Hello, Friend of the Franklin County CDC

Happy spring!

Last month I had the honor of spending a week in Mexico with Eduardo and a week in Guatemala with Paola learning about their work with entrepreneurs. These two smart and motivated young Professional Fellows visited the Franklin County CDC for a month last fall, and this was the exchange part of the program: my chance to visit them!

Eduardo connects young people with older artisans and craftspeople to ensure the traditional ways are not forgotten. I was invited to give a presentation at his Entrepreneurial Bootcamp in Oaxaca. Learn more about Eduardo’s project, Hacer Commun.

Paola helped start a shared-use commercial kitchen in her city of Quetzaltenango. I was thrilled to be there for her grand opening celebration and honored that she asked me to give a presentation about our 22-year-old shared-use food processing center. Read about Paola’s Project, Grupo Enlace.

I was reminded of how many similarities and challenges there are for entrepreneurs around the world. And like the Franklin County CDC does in this region, Eduardo and Paola are helping to provide the training, resources, and support necessary so more entrepreneurs will be successful.
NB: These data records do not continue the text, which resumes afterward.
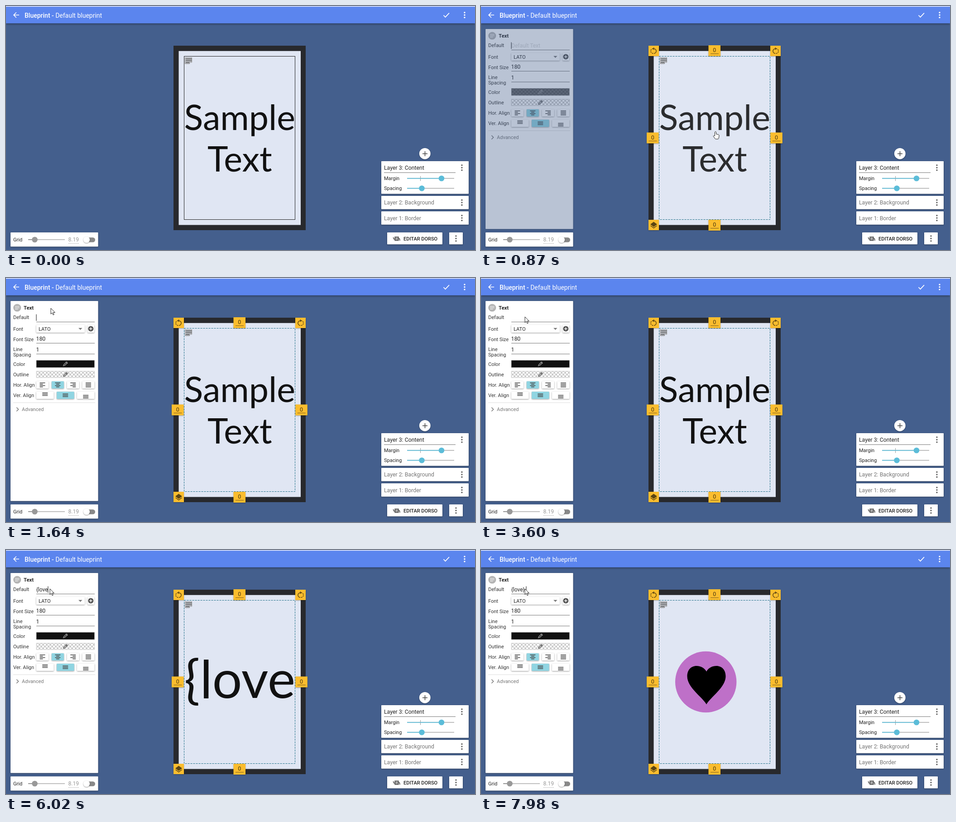
Recreate the animation shown at these times as an HTML page. Size 1036 by 541 pixels, loop 8000 ms.

```html
<!DOCTYPE html>
<html lang="en">
<head>
<meta charset="utf-8">
<title>Blueprint editor</title>
<style>
html, body { margin: 0; width: 100%; height: 100%; overflow: hidden; background: #445f8d; }
svg { display: block; width: 1036px; height: 541px; font: 11px Roboto, sans-serif; fill: #222; }
text { white-space: pre; }
.card { fill: #fff; filter: drop-shadow(0 1px 1.5px #0006); }
.line { fill: none; stroke: #777; }
.lato { font-family: Lato, sans-serif; text-anchor: middle; fill: #111; }
.handle { fill: #fbbd2e; filter: drop-shadow(0 1px 1px #0005); }
</style>
</head>
<body>
<svg id="stage" viewBox="0 0 1036 541">
  <defs>
    <pattern id="checker" width="8" height="8" patternUnits="userSpaceOnUse">
      <path d="M0 0h8v8h-8z" fill="#fff"/><path d="M0 0h4v8h4v-4h-8z" fill="#ccc"/>
    </pattern>
  </defs>
</svg>
<script>
const stage = document.getElementById('stage');
const text = (x, y, s, attrs = '') => `<text x="${x}" y="${y}" ${attrs}>${s}</text>`;
const path = (d, attrs = 'class="line"') => `<path d="${d}" ${attrs}/>`;
const circle = (x, y, r, fill, attrs = '') => `<circle cx="${x}" cy="${y}" r="${r}" fill="${fill}" ${attrs}/>`;
const rect = (x, y, w, h, attrs = 'class="card" rx="1"') =>
  `<rect x="${x}" y="${y}" width="${w}" height="${h}" ${attrs}/>`;
const dots = (x, y, fill = '#666') => [-5.5, 0, 5.5].map(d => circle(x, y + d, 1.7, fill)).join('');
const stroke = (color, width = 1) => `fill="none" stroke="${color}" stroke-width="${width}"`;

const header = () =>
  rect(0, 0, 1036, 38.5, 'fill="#5b85ee" style="filter:drop-shadow(0 1px 2px #0008)"') +
  rect(0, 0, 1036, 1.4, 'fill="#f4f6fc"') +
  path('M29 20H17.5M22.8 14.3L17 20l5.8 5.8', stroke('#fff', 1.6)) +
  text(41, 25.5, '<tspan font-weight="500">Blueprint - </tspan>Default blueprint', 'font-size="14" fill="#fff"') +
  path('M966.5 20.5l4 4.2 8.5-9', stroke('#fff', 1.7)) + dots(1013, 20, '#fff');

const cardBase = () =>
  rect(370, 88, 292, 409, 'fill="#28292d"') +
  rect(381.5, 99.8, 269.5, 385.7, 'fill="#e0e6f3"') +
  path('M395.5 114.5h15v10.5h-5v3h-10z', 'fill="#d0d3da" stroke="#888"') +
  path('M397 117.5h13M397 121.5h13M397 125.5h8', stroke('#333', 1.3));

function slider(x1, x2, y, knob, color) {
  return path(`M${x1} ${y}H${x2}`, stroke('#aaa', 1.5)) +
    path(`M${x1} ${y}H${knob}`, stroke(color, 1.8)) + circle(knob, y, 6.3, color);
}

const layers = () =>
  circle(925.3, 327.3, 12.4, '#fff', 'style="filter:drop-shadow(0 1px 1px #0005)"') +
  path('M920 327.5h11M925.5 322v11', stroke('#444', 1.5)) +
  rect(829, 344, 193, 72.5) + text(835, 363, 'Layer 3: Content', 'font-size="12.3"') +
  path('M835 369.5h158') + dots(1007, 358.5) +
  text(835, 386, 'Margin') + path('M915.5 377v11', stroke('#999')) + slider(886, 990, 382.3, 962, '#5bbcd8') +
  text(835, 408, 'Spacing') + slider(886, 990, 404.3, 918.5, '#5bbcd8') +
  ['Layer 2: Background', 'Layer 1: Border'].map((name, i) => {
    const y = 421 + 34.3 * i;
    return rect(829, y, 193, 29.5) + text(835, y + 19.3, name, 'font-size="12.3" fill="#757575"') + dots(1007, y + 14.7);
  }).join('');

const footer = () =>
  rect(10, 502, 193.5, 31.5) + text(16, 522, 'Grid') +
  path('M49 518H130', stroke('#aaa', 1.5)) + path('M49 518H63', stroke('#888', 1.5)) +
  circle(63.5, 518, 6.3, '#999') +
  text(137.5, 521.5, '8.19', 'font-size="12" fill="#999"') +
  path('M138 526.5h23', stroke('#999') + ' stroke-dasharray="1.5 1.5"') +
  rect(174, 513.2, 23, 10.5, 'rx="5.2" fill="#888"') +
  circle(178, 518.3, 7, '#fff', 'style="filter:drop-shadow(0 1px 1px #0006)"') +
  rect(842, 502, 122, 26.5) + text(878, 519.5, 'EDITAR DORSO', 'font-weight="500"') +
  path('M859 512h8v8h-8zM855.5 512.5q0 5 3.5 5M867 514.5q3.5 1 3 6', 'fill="#777" stroke="#666" stroke-width="1.5"') +
  path('M861 514.5h4M861 517h4', stroke('#fff')) +
  rect(979, 502, 30, 26.5) + dots(994, 515.5);

// Four text bars; `widths` set the alignment look.
const bars = (x, y, widths, align) => path(widths.map((w, i) =>
  `M${x + (align - .5) * (12 - w) - w / 2} ${y + i * 3}h${w}`).join(''), stroke('#444', 1.3));

function alignButtons() {
  let out = '';
  [0, .5, 1, .5].forEach((align, i) => {
    const x = 67 + 33.8 * i, on = i === 1;
    out += rect(x, 229, 27, 16, `class="card" rx="1" ${on ? 'style="fill:#90d5e2"' : ''}`) +
      bars(x + 13.5, 232.5, i === 3 ? [12, 12, 12, 12] : [12, 7, 12, 7], align);
  });
  [254.5, 257, 260].forEach((y, i) => {
    const x = 67 + 45 * i;
    out += rect(x, 252, 38.5, 16, `class="card" rx="1" ${i === 1 ? 'style="fill:#90d5e2"' : ''}`) +
      bars(x + 19.2, y, [12, 12, 12], .5);
  });
  return out;
}

const dropper = color => path('M126.8 194.7l1-2.8 5-5 2 2-5 5zM132.3 185.5l4 4M134 187.5l1.5-1.5', stroke(color, 1.6));

const panel = () =>
  rect(10, 51, 193.5, 443.5) +
  circle(24.7, 66, 8.6, '#b4b4b4') + path('M20 63h9.5M20 66h9.5M20 69h6.5', stroke('#fff', 1.2)) +
  text(39, 70, 'Text', 'font-weight="700" font-size="11.3"') +
  [['Default', 91], ['Font', 116.5], ['Font Size', 140], ['Line', 161.5], ['Spacing', 173.5], ['Color', 194.5],
   ['Outline', 218], ['Hor. Align', 241], ['Ver. Align', 264]].map(([s, y]) => text(16, y, s, 'fill="#333"')).join('') +
  path('M67 97.5h129M67 144.5h129M67 168.5h129') +
  text(67, 92, 'Default Text', 'id="placeholder" font-size="12" fill="#888"') +
  text(66.7, 92, '', 'id="input" font-size="12"') +
  rect(67, 104, 107, 17) + text(72, 117, 'LATO') + path('M160 110.7h8.5l-4.2 4.3z', 'fill="#777"') +
  rect(180, 104, 15, 17) + circle(187.3, 112.5, 6, '#555') + path('M184 112.5h6.6M187.3 109.2v6.6', stroke('#fff', 1.4)) +
  text(66.5, 139, '180', 'font-size="12.3"') + text(66.5, 163, '1', 'font-size="12.3"') +
  rect(67, 182.5, 128.5, 16, 'fill="url(#checker)"') + rect(67, 182.5, 128.5, 16, 'id="swatch" fill="#111" stroke="#bbb" stroke-width=".6"') +
  dropper('#888') +
  rect(67, 206.5, 128.5, 14.5, 'fill="url(#checker)" stroke="#bbb" stroke-width=".6"') +
  `<g transform="translate(0 23.5)">${dropper('#666')}</g>` +
  alignButtons() +
  path('M16 276.5h181', stroke('#ddd')) + path('M23.3 287l4.2 4.3-4.2 4.3', stroke('#777', 1.5)) +
  text(35, 295, 'Advanced', 'fill="#777"') +
  rect(66.5, 80.5, 1, 14.5, 'id="caret" fill="#111"');

const rotateIcon = (x, flip) => `<g transform="translate(${x} 99.7) scale(${flip} 1)">` +
  path('M.5 -5a5.3 5.3 0 0 1 0 10.6', stroke('#5b4513', 1.5)) +
  path('M-1 5.5a5.3 5.3 0 0 1 0-10.6', stroke('#5b4513', 1.5) + ' stroke-dasharray="3 1.5"') +
  path('M1 -8.2v6.2l-3.4-3.1z', 'fill="#5b4513"') + '</g>';

const handles = () =>
  [[370, 88], [639, 88], [370, 474]].map(([x, y]) => rect(x, y, 23, 23, 'class="handle"')).join('') +
  rotateIcon(381.3, 1) + rotateIcon(650.7, -1) +
  path('M381.5 478.5l7.5 5.6-7.5 5.6-7.5-5.6z', 'fill="#5b4513"') +
  path('M374.5 487l7 5.3 7-5.3', stroke('#5b4513', 1.5)) +
  [[502.5, 87], [366, 280.5], [639.3, 280.5], [502.5, 474]].map(([x, y]) =>
    rect(x, y, 26.5, 24, 'class="handle"') +
    text(x + 13.2, y + 15.3, '0', 'font-size="12.5" text-anchor="middle" fill="#4a3910"') +
    path(`M${x + 4.5} ${y + 18.8}h18`, stroke('#73591a'))).join('');

const heart = () =>
  circle(496.7, 292.5, 67.7, '#be70c8') +
  path('M498 342.3C490 327 455.5 305 455.5 280C455.5 266 464 257 476 257C486 257 494 262 498 269.5' +
    'C502 262 510 257 520 257C532 257 540.5 266 540.5 280C540.5 305 506 327 498 342.3z', 'fill="#000"');

stage.innerHTML += header() + cardBase() +
  text(516.3, 0, '', 'id="line0" class="lato"') + text(516.3, 0, '', 'id="line1" class="lato"') +
  `<g id="heart">${heart()}</g>` +
  rect(393.5, 111.5, 245, 362, 'id="frame" fill="none" stroke="#222"') +
  `<g id="handles">${handles()}</g>` + layers() + footer() + `<g id="panel">${panel()}</g>` +
  '<g id="cursor" fill="#fff" stroke="#222">' +
  path('M0 0v13l3-2.8 2.2 4.8 2-1-2.1-4.5h4.2z', 'id="arrow"') +
  path('M-1.5 10V1.5q1.5-2.5 3 0V6l5 1q1.8.6 1.5 3l-1 5.5q-.3 1.5-2 1.5H.5q-1 0-1.5-1l-4-5.5q.5-2 3.5-.5z', 'id="hand"') +
  '</g>';

const el = {};
for (const node of stage.querySelectorAll('[id]')) el[node.id] = node;
const show = (node, on) => node.setAttribute('visibility', on ? 'visible' : 'hidden');

const typing = [[0, ''], [3850, '{'], [5580, '{l'], [5900, '{lov'], [6020, '{love'], [6570, '{love}'], [7980, '{love} ']];
const caretFlips = [2300, 2630, 2960, 3290, 3600, 3850, 4150, 4480, 5030, 5360, 6890, 7120, 7430, 7760];
const cursorKeys = [[100, 560, 541], [540, 518, 278], [880, 518, 278], [1640, 99, 67], [1750, 99, 69],
  [1850, 98, 80], [2090, 98, 80], [2200, 98, 75], [2630, 97, 86]];

function cursorAt(t) {
  const next = cursorKeys.findIndex(k => k[0] > t);
  if (next < 0) return cursorKeys.at(-1).slice(1);
  const [a, b] = [cursorKeys[Math.max(0, next - 1)], cursorKeys[next]];
  const u = Math.max(0, (t - a[0]) / (b[0] - a[0])), e = u * u * (3 - 2 * u);
  return [a[1] + (b[1] - a[1]) * e, a[2] + (b[2] - a[2]) * e];
}

// Shrinks the text until its longest line fits the box.
let shown;
function layoutText(lines) {
  if (shown === lines.join()) return;
  shown = lines.join();
  const nodes = [el.line0, el.line1];
  nodes.forEach((node, i) => { node.textContent = lines[i] || ''; node.style.fontSize = '100px'; });
  const widest = Math.max(...nodes.map(node => node.getComputedTextLength()));
  const size = Math.min(147, 24550 / (widest || 1));
  const rise = lines.length > 1 ? .37 : .308;
  nodes.forEach((node, i) => {
    node.style.fontSize = size + 'px';
    node.setAttribute('y', 292.5 + size * (rise + 1.2 * (i - (lines.length - 1) / 2)));
  });
}

function draw(now) {
  const t = now % 8000;
  const step = t < 100 ? 0 : 100 + Math.floor((t - 100) / 110) * 110;
  const typed = typing.findLast(k => k[0] <= t)[1];
  const done = typed.includes('}');

  const fade = Math.min(1, Math.max(0, (step - 650) / 350));
  const selected = step >= 650;
  el.panel.setAttribute('opacity', fade);
  el.swatch.setAttribute('fill-opacity', fade);
  el.placeholder.setAttribute('opacity', fade < 1 ? .35 : 0);
  show(el.handles, selected);
  el.frame.setAttribute('stroke', selected ? '#1f6f88' : '#222');
  el.frame.setAttribute('stroke-dasharray', selected ? '4 2' : 'none');

  el.input.textContent = typed;
  el.caret.setAttribute('x', 66.5 + (typed ? el.input.getComputedTextLength() : 0));
  show(el.caret, caretFlips.filter(f => f <= t).length % 2 === 0);

  layoutText(done ? [] : typed ? [typed] : ['Sample', 'Text']);
  show(el.heart, done);
  el.heart.setAttribute('transform', `translate(${typed.endsWith(' ') ? 0 : 19.5} 0)`);

  const [x, y] = cursorAt(step);
  const hover = step > 0 && x > 393 && x < 639 && y > 111 && y < 473;
  show(el.cursor, step > 0);
  el.cursor.setAttribute('transform', `translate(${x} ${y})`);
  el.arrow.style.display = hover ? 'none' : '';
  el.hand.style.display = hover ? '' : 'none';
  for (const line of [el.line0, el.line1]) line.setAttribute('opacity', hover ? .87 : 1);
  requestAnimationFrame(draw);
}
draw(0);
</script>
</body>
</html>
```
This educational and cultural exchange program, funded by the U.S. State Department and administered by Amherst based Institute for Training and Development, is also a way to learn more about migration issues. I met many people whose relatives had come to the U.S. Many had stories about leaving because they were harassed and threatened by drug cartels or political opponents. Others had accumulated high levels of debt because of interest rates as high as 100% per year. Disreputable lenders, often connected to the cartels, threaten these people who often feel they have no choice but to flee and try to earn more money in the U.S. to get out of debt. Most people would have preferred to stay in their home countries and make a good life for themselves and their families, but only came to the U.S. out of fear for lives.
All of this made me question U.S. migration policies. We need workers here in the States and our hard-working southern neighbors need decent paying jobs. Surely we can figure out a win-win situation, especially since the U.S. appetite for drugs is the main reason the drug cartels have the power to destabilize the region. It is my hope that by continuing relationships with people in other countries, and sharing the outcomes with you, we can begin a conversation that will help the situation.

For more information about my trip and the other U.S. Fellows, please visit the blog at ITD’s website.

In Community,
Executive Director